## What the exercise asks
From the entries below, please gather each line containing the string "rightEdge".
(Listed records)
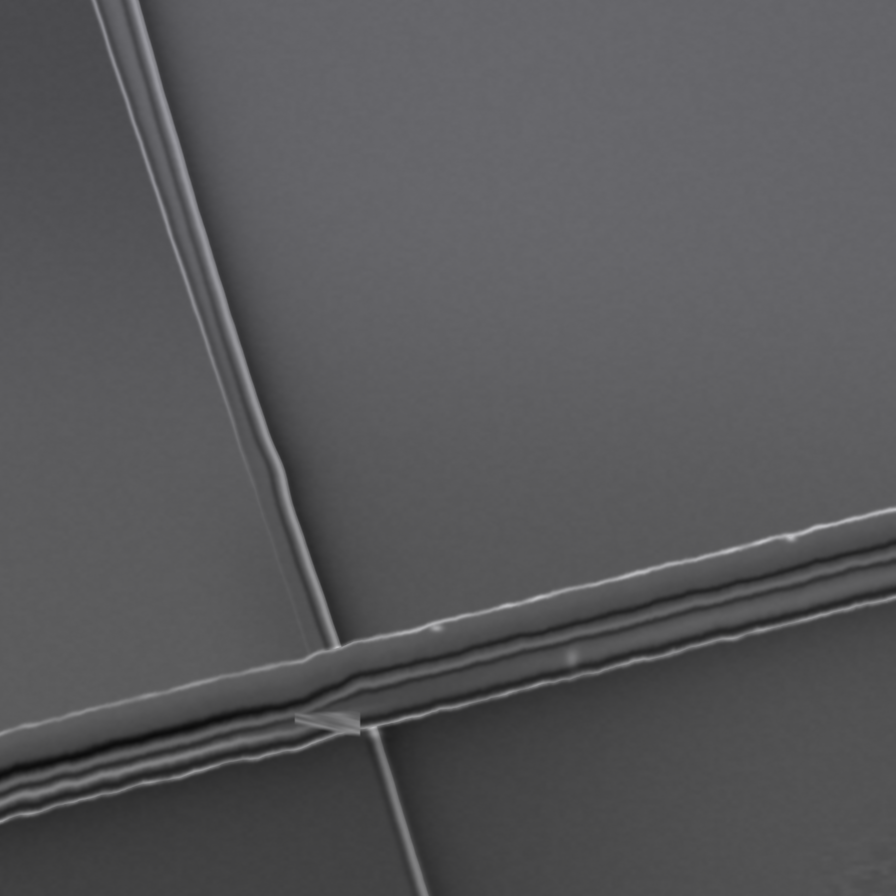
Reproduce this texture procedurally as a Shadertoy shader.

```glsl
float hash(vec2 p) {
    p = fract(p * vec2(0.1031, 0.1137));
    p += dot(p, p.yx + 33.33);
    return fract((p.x + p.y) * p.x * 7.31);
}

float noise(vec2 p) {
    vec2 i = floor(p), f = fract(p);
    f = f * f * (3.0 - 2.0 * f);
    float low = mix(hash(i), hash(i + vec2(1, 0)), f.x);
    float high = mix(hash(i + vec2(0, 1)), hash(i + vec2(1, 1)), f.x);
    return mix(low, high, f.y);
}

float fbm(vec2 p) {
    float sum = 0.0, gain = 0.5;
    for (int i = 0; i < 4; i++) {
        sum += gain * noise(p);
        p = mat2(1.6, 1.2, -1.2, 1.6) * p;
        gain *= 0.5;
    }
    return sum;
}

float ridge(float d, float width) {
    return exp(-d * d / (width * width));
}

float above(float d) {
    return smoothstep(-0.0013, 0.0013, d);
}

float band(float d, float lo, float hi) {
    return above(d - lo) * above(hi - d);
}

float glint(vec2 p, vec2 center, vec2 size) {
    vec2 q = (p - center) / size;
    return exp(-dot(q, q));
}

// Soft shadow on the positive side of an edge
float castShadow(float d, float reach) {
    return above(d) * exp(-max(d, 0.0) / reach);
}

float panelShade(vec2 p, float rail, float strip) {
    float upper = mix(0.342, 0.395, smoothstep(0.38, 0.85, p.y + 0.12 * p.x));
    upper += 0.012 * glint(p, vec2(0.6, 0.85), vec2(0.3));
    upper -= 0.035 * castShadow(strip, 0.07);
    float left = mix(0.36, 0.295, smoothstep(0.5, 1.0, p.y));
    left -= 0.04 * smoothstep(0.0, -0.16, -strip - 0.16) * smoothstep(0.5, 0.3, p.y);
    float lower = mix(0.265, 0.325, smoothstep(0.4, 0.95, p.x));
    lower -= 0.095 * castShadow(-0.098 - rail, 0.045);
    float shade = mix(left, upper, above(strip));
    return mix(lower, shade, above(rail + 0.05));
}

float upperStrip(float shade, vec2 p, float leftEdge, float rightEdge) {
    float fade = smoothstep(0.4, 0.75, p.y);
    float inside = above(leftEdge) * above(-rightEdge);
    float across = clamp(leftEdge / max(leftEdge - rightEdge, 0.001), 0.0, 1.0);
    float body = mix(0.31, 0.35, across) + 0.07 * fade * ridge(across - 0.5, 0.3);
    shade = mix(shade, body, inside * mix(0.55, 1.0, fade));
    shade -= 0.17 * castShadow(rightEdge - 0.003, 0.021);
    shade -= 0.10 * ridge(rightEdge + 0.014, 0.004);
    shade -= 0.05 * fade * ridge(leftEdge - 0.006, 0.004);
    shade += mix(0.025, 0.25, fade) * ridge(leftEdge, 0.0027);
    return shade + 0.24 * ridge(rightEdge + 0.002, 0.0048);
}

float lowerStrip(float shade, float d) {
    shade -= 0.10 * castShadow(d - 0.004, 0.025);
    shade -= 0.05 * ridge(d + 0.01, 0.005);
    return shade + 0.24 * ridge(d, 0.006);
}

float railProfile(float v, float x) {
    float leftSide = 1.0 - smoothstep(0.2, 0.48, x);
    float rightSide = smoothstep(0.4, 0.8, x);
    float groove = mix(-0.046, -0.038, smoothstep(0.34, 0.42, x));
    float shade = mix(0.36, 0.29, smoothstep(-0.005, -0.035, v));
    shade = mix(shade, 0.28, above(groove - v));
    shade -= mix(0.14, 0.23, leftSide) * ridge(v - groove, mix(0.004, 0.007, leftSide));
    shade += 0.12 * ridge(v - groove + 0.013, 0.005);
    shade -= 0.11 * ridge(v + mix(0.057, 0.067, leftSide), 0.004);
    shade += 0.22 * leftSide * ridge(v + 0.077, 0.0045);
    shade += 0.09 * rightSide * ridge(v + 0.073, 0.011);
    shade -= 0.14 * ridge(v + 0.089, 0.005);
    return shade;
}

void mainImage(out vec4 fragColor, in vec2 fragCoord) {
    vec2 p = fragCoord / iResolution.xy;
    float wobble = fbm(p * vec2(45.0, 30.0)) - 0.47;

    // Distances from the crossing seams
    float kink = 0.12 * (p.x - 0.36) * ridge(p.x - 0.36, 0.05);
    float rail = p.y - 0.182 - 0.25 * p.x - kink + 0.006 * wobble;
    float t = 1.0 - p.y;
    float bend = 0.004 * ridge(p.y - 0.475, 0.025);
    float rightEdge = p.x - 0.152 - 0.314 * t + 0.054 * t * (0.72 - t) - bend + 0.002 * wobble;
    float leftEdge = p.x - 0.104 - 0.331 * t + 0.003 * wobble;
    float lowerEdge = p.x - 0.419 - 0.305 * (0.182 - p.y) + 0.002 * wobble;

    // Panels and upright strips
    float shade = panelShade(p, rail, rightEdge);
    shade = mix(shade, upperStrip(shade, p, leftEdge, rightEdge), above(rail));
    shade = mix(shade, lowerStrip(shade, lowerEdge), above(-0.098 - rail));

    // Sloping rail with its bright lips
    shade = mix(shade, railProfile(rail, p.x), band(rail, -0.098, 0.0));
    float sparkle = 0.7 + 0.6 * noise(vec2(p.x * 60.0, 3.0));
    shade += mix(0.17, 0.32, smoothstep(0.25, 0.6, p.x)) * sparkle * ridge(rail, 0.003);
    shade += 0.26 * sparkle * ridge(rail + 0.098, 0.0033);

    // Chips and smeared joint
    shade += 0.28 * glint(p, vec2(0.487, 0.299), vec2(0.007, 0.004));
    shade += 0.28 * glint(p, vec2(0.883, 0.399), vec2(0.006, 0.004));
    shade += 0.15 * glint(p, vec2(0.639, 0.264), vec2(0.007, 0.011));
    vec2 joint = p - vec2(0.365, 0.195);
    float halfHeight = 0.005 + 0.12 * clamp(joint.x + 0.035, 0.0, 0.06);
    float smear = band(joint.x, -0.036, 0.037);
    smear *= smoothstep(0.003, -0.003, abs(joint.y + 0.09 * joint.x) - halfHeight);
    float streak = noise(vec2(joint.x * 30.0, (joint.y + 0.25 * joint.x) * 260.0));
    shade = mix(shade, 0.38 + 0.18 * streak, 0.9 * smear);
    shade += 0.2 * glint(p, vec2(0.417, 0.182), vec2(0.010, 0.006));

    // Fine grain and faint leather ripples
    shade += 0.022 * (fbm(p * vec2(150.0, 190.0)) - 0.47);
    float corner = smoothstep(0.85, 1.0, p.x) * smoothstep(0.12, 0.0, p.y);
    shade += 0.05 * corner * (noise(p * vec2(90.0, 190.0)) - 0.5);
    vec3 tint = mix(vec3(1.0, 1.0, 1.01), vec3(0.99, 0.99, 1.03), smoothstep(0.2, 0.9, p.y));
    fragColor = vec4(clamp(shade, 0.04, 0.75) * tint, 1.0);
}
```
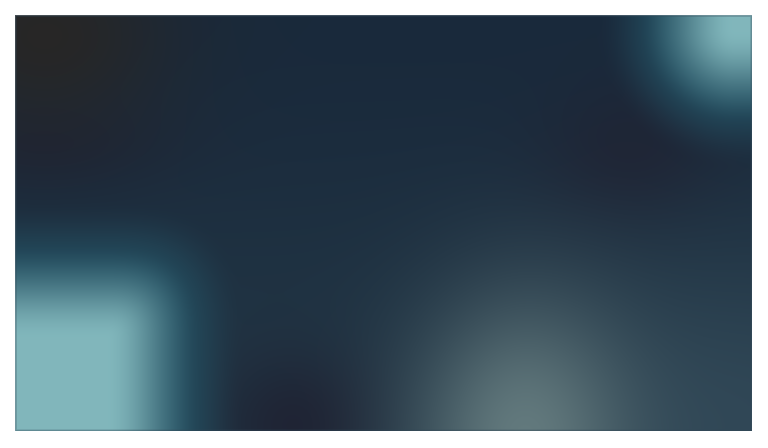
A WebGL 2 fragment shader for this background:

```glsl
#version 300 es
precision highp float;
// A dark navy panel in a white margin, lit by soft colour clouds.
// Gaussian blobs tint a vertical gradient; two aqua corner glows fade
// through deep teal, and a box distance function trims the panel.

#define ASPECT 1.718
#define PANEL_CENTER vec2(0.858, 0.502)
#define PANEL_HALF vec2(0.824, 0.464)
#define EDGE_WIDTH 0.002
#define EDGE_STRENGTH 0.4
#define AQUA_REACH 0.213
#define HAZE_START 0.134
#define HAZE_END 0.313

uniform vec2 u_resolution;
out vec4 fragColor;

const vec3 NAVY_TOP = vec3(0.098, 0.160, 0.230);
const vec3 NAVY_LOW = vec3(0.130, 0.210, 0.270);
const vec3 INDIGO   = vec3(0.118, 0.138, 0.202);
const vec3 CHARCOAL = vec3(0.152, 0.149, 0.148);
const vec3 SLATE    = vec3(0.185, 0.275, 0.335);
const vec3 MIST     = vec3(0.385, 0.475, 0.490);
const vec3 TEAL     = vec3(0.140, 0.310, 0.380);
const vec3 AQUA     = vec3(0.505, 0.715, 0.735);

// Gaussian falloff with separate horizontal and vertical radii
float blob(vec2 p, vec2 center, vec2 radii) {
    vec2 d = (p - center) / radii;
    return exp(-dot(d, d));
}

// Distance past a corner; a higher power gives a squarer outline
float cornerDistance(vec2 outward, float power) {
    vec2 d = pow(max(outward, 0.0), vec2(power));
    return pow(d.x + d.y, 1.0 / power);
}

// Teal haze with an aqua core
vec3 addGlow(vec3 color, float dist) {
    color = mix(color, TEAL, 1.0 - smoothstep(HAZE_START, HAZE_END, dist));
    return mix(color, AQUA, 1.0 - smoothstep(0.0, AQUA_REACH, dist));
}

float boxDistance(vec2 p, vec2 halfSize) {
    vec2 d = abs(p) - halfSize;
    return length(max(d, 0.0)) + min(max(d.x, d.y), 0.0);
}

void main() {
    vec2 p = gl_FragCoord.xy / u_resolution * vec2(ASPECT, 1.0);
    float pixel = 1.0 / u_resolution.y;

    // Base gradient and dark clouds
    vec3 color = mix(NAVY_TOP, NAVY_LOW, smoothstep(0.0, 1.0, 1.0 - p.y));
    color = mix(color, INDIGO, blob(p, vec2(0.67, 0.05), vec2(0.19, 0.17)));
    color = mix(color, INDIGO, 0.9 * blob(p, vec2(1.41, 0.66), vec2(0.20, 0.16)));
    color = mix(color, INDIGO, 0.8 * blob(p, vec2(0.10, 0.68), vec2(0.27, 0.11)));
    color = mix(color, CHARCOAL, blob(p, vec2(0.10, 0.92), vec2(0.28, 0.21)));

    // Pale clouds along the bottom
    color = mix(color, SLATE, blob(p, vec2(1.68, 0.05), vec2(0.42, 0.36)));
    color = mix(color, MIST, blob(p, vec2(1.175, 0.02), vec2(0.24, 0.31)));

    // Corner glows, lower left and upper right
    color = addGlow(color, cornerDistance(p - vec2(0.235, 0.24), 2.8));
    color = addGlow(color, cornerDistance(vec2(1.645, 0.935) - p, 2.0));

    // Fine dark rim and white margin
    float dist = boxDistance(p - PANEL_CENTER, PANEL_HALF);
    float rim = smoothstep(-EDGE_WIDTH - pixel, -EDGE_WIDTH, dist);
    color = mix(color, SLATE, EDGE_STRENGTH * rim);
    color = mix(color, vec3(1.0), smoothstep(-0.5 * pixel, 0.5 * pixel, dist));

    fragColor = vec4(color, 1.0);
}
```
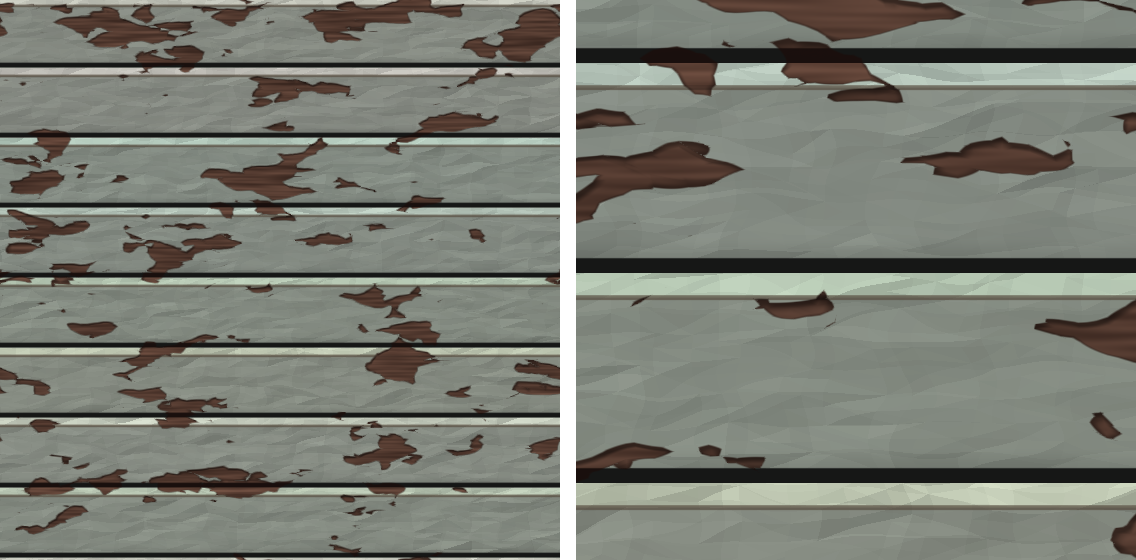
Left: the whole. Right: its middle third, enlarged.
Write a Shadertoy shader that draws this texture.

```glsl
// Eight horizontal siding boards with dark gaps, bright bevels and crinkled grey paint.
// Piecewise-linear facet noise gives the angular crinkles and flakes; gradient noise
// gathers the flakes into patches of bare, grained wood. All noise wraps at the canvas.

const float BOARDS = 8.0;
const float GAP_TOP = 0.073;      // heights as fractions of one board
const float BEVEL_BASE = 0.885;
const float BOARD_SHIFT = 0.031;
const float WEAR_LEVEL = 0.67;

const vec3 PAINT = vec3(0.515, 0.535, 0.505);
const vec3 BEVEL = vec3(0.725, 0.74, 0.71);
const vec3 SEAM = vec3(0.34, 0.30, 0.25);
const vec3 GAP = vec3(0.085, 0.09, 0.088);
const vec3 GAP_WORN = vec3(0.10, 0.06, 0.05);
const vec3 WOOD_DARK = vec3(0.23, 0.155, 0.125);
const vec3 WOOD_LIGHT = vec3(0.40, 0.285, 0.235);

float hash(vec2 p) {
    vec3 q = fract(p.xyx * vec3(0.1031, 0.1030, 0.0973));
    q += dot(q, q.yzx + 33.33);
    return fract((q.x + q.y) * q.z);
}

float lattice(vec2 cell, vec2 period, float seed) {
    return hash(mod(cell, period) + seed * 17.3);
}

float cornerSlope(vec2 cell, vec2 offset, vec2 period, float seed) {
    float angle = 6.28318 * lattice(cell, period, seed);
    return dot(vec2(cos(angle), sin(angle)), offset);
}

// Gradient noise, roughly -0.7 to 0.7, wrapping after one canvas
float gradientNoise(vec2 uv, vec2 period, float seed) {
    vec2 p = uv * period, i = floor(p), f = fract(p);
    vec2 w = f * f * f * (f * (f * 6.0 - 15.0) + 10.0);
    vec2 e = vec2(1.0, 0.0);
    float low = mix(cornerSlope(i, f, period, seed),
                    cornerSlope(i + e.xy, f - e.xy, period, seed), w.x);
    float high = mix(cornerSlope(i + e.yx, f - e.yx, period, seed),
                     cornerSlope(i + e.xx, f - e.xx, period, seed), w.x);
    return mix(low, high, w.y);
}

// Random heights joined by flat triangles: x is the height, yz the slope
vec3 facetNoise(vec2 uv, vec2 period, float seed) {
    vec2 p = uv * period, i = floor(p), f = fract(p);
    float flip = step(0.5, lattice(i, period, seed + 5.0));
    vec2 near = vec2(flip, 0.0), far = vec2(1.0 - flip, 0.0), up = vec2(0.0, 1.0);
    f.x = mix(f.x, 1.0 - f.x, flip);
    float a = lattice(i + near, period, seed);
    float b = lattice(i + far, period, seed);
    float c = lattice(i + near + up, period, seed);
    float d = lattice(i + far + up, period, seed);
    vec2 slope = f.x > f.y ? vec2(b - a, d - b) : vec2(d - c, c - a);
    float height = a + dot(slope, f);
    slope.x *= 1.0 - 2.0 * flip;
    return vec3(height, slope);
}

// Amount of paint loss: broad patches broken up by angular flakes
float wearField(vec2 uv) {
    float patches = gradientNoise(uv, vec2(5.0, 11.0), 1.0)
                  + 0.5 * gradientNoise(uv, vec2(11.0, 23.0), 2.0);
    float flakes = 0.75 * facetNoise(uv, vec2(27.0, 70.0), 3.0).x
                 + 0.25 * facetNoise(uv, vec2(63.0, 150.0), 4.0).x;
    return 0.95 * patches + 0.8 * flakes - 0.025;
}

// Light and dark tilt of the crinkled paint
float crinkle(vec2 uv) {
    vec2 broad = facetNoise(uv, vec2(19.0, 58.0), 6.0).yz;
    vec2 fine = facetNoise(uv, vec2(37.0, 104.0), 7.0).yz;
    return dot(broad, vec2(0.35, -0.75)) + 0.55 * dot(fine, vec2(0.4, -0.7));
}

vec3 woodColor(vec2 uv) {
    float grain = 0.5 + 0.7 * gradientNoise(uv, vec2(7.0, 150.0), 8.0)
                + 0.5 * gradientNoise(uv, vec2(16.0, 230.0), 9.0);
    return mix(WOOD_DARK, WOOD_LIGHT, clamp(grain, 0.0, 1.0));
}

void mainImage(out vec4 fragColor, in vec2 fragCoord) {
    vec2 uv = fragCoord / iResolution.xy;
    float boardY = uv.y * BOARDS - BOARD_SHIFT;
    float row = mod(floor(boardY), BOARDS), y = fract(boardY);
    float aa = BOARDS / iResolution.y;

    // Bend the lattices so flakes and creases look irregular
    vec2 bent = uv + vec2(0.016 * gradientNoise(uv, vec2(13.0, 29.0), 10.0),
                          0.008 * gradientNoise(uv, vec2(17.0, 31.0), 11.0));

    // Board profile: flat face, bright bevel and a thin seam between them
    float bevel = smoothstep(BEVEL_BASE - aa, BEVEL_BASE + aa, y);
    float seam = 1.0 - smoothstep(0.008, 0.008 + 1.5 * aa, abs(y - BEVEL_BASE));
    vec3 tint = 0.035 * (vec3(hash(vec2(row, 41.0)), hash(vec2(row, 42.0)),
                             hash(vec2(row, 43.0))) - 0.5);
    vec3 paint = mix(PAINT + 0.3 * tint, BEVEL + 2.0 * tint, bevel);
    paint *= 1.0 + mix(0.105, 0.14, bevel) * crinkle(bent);
    paint *= 0.92 + 0.08 * smoothstep(GAP_TOP, GAP_TOP + 0.1, y);
    paint = mix(paint, SEAM, 0.7 * seam);

    // Bare wood, shaded beneath the surrounding paint edge
    float wear = wearField(bent) - WEAR_LEVEL;
    float edge = max(fwidth(wear), 0.004);
    float bare = smoothstep(-edge, edge, wear);
    float above = wearField(bent + vec2(-0.001, 0.0028)) - WEAR_LEVEL;
    float lit = smoothstep(-0.05, 0.06, above) * smoothstep(-0.02, 0.05, wear);
    vec3 wood = woodColor(uv) * mix(0.55, 1.0, lit) * (1.0 + 0.15 * bevel - 0.2 * seam);
    vec3 color = mix(paint, wood, bare);

    // Shadow gap below each board
    float gap = 1.0 - smoothstep(GAP_TOP - aa, GAP_TOP + aa, y);
    gap *= smoothstep(0.0, aa, y);
    color = mix(color, mix(GAP, GAP_WORN, bare), gap);
    fragColor = vec4(color, 1.0);
}
```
(End Listed records)
## Result
float upperStrip(float shade, vec2 p, float leftEdge, float rightEdge) {
    float inside = above(leftEdge) * above(-rightEdge);
    float across = clamp(leftEdge / max(leftEdge - rightEdge, 0.001), 0.0, 1.0);
    shade -= 0.17 * castShadow(rightEdge - 0.003, 0.021);
    shade -= 0.10 * ridge(rightEdge + 0.014, 0.004);
    return shade + 0.24 * ridge(rightEdge + 0.002, 0.0048);
    float rightEdge = p.x - 0.152 - 0.314 * t + 0.054 * t * (0.72 - t) - bend + 0.002 * wobble;
    float shade = panelShade(p, rail, rightEdge);
    shade = mix(shade, upperStrip(shade, p, leftEdge, rightEdge), above(rail));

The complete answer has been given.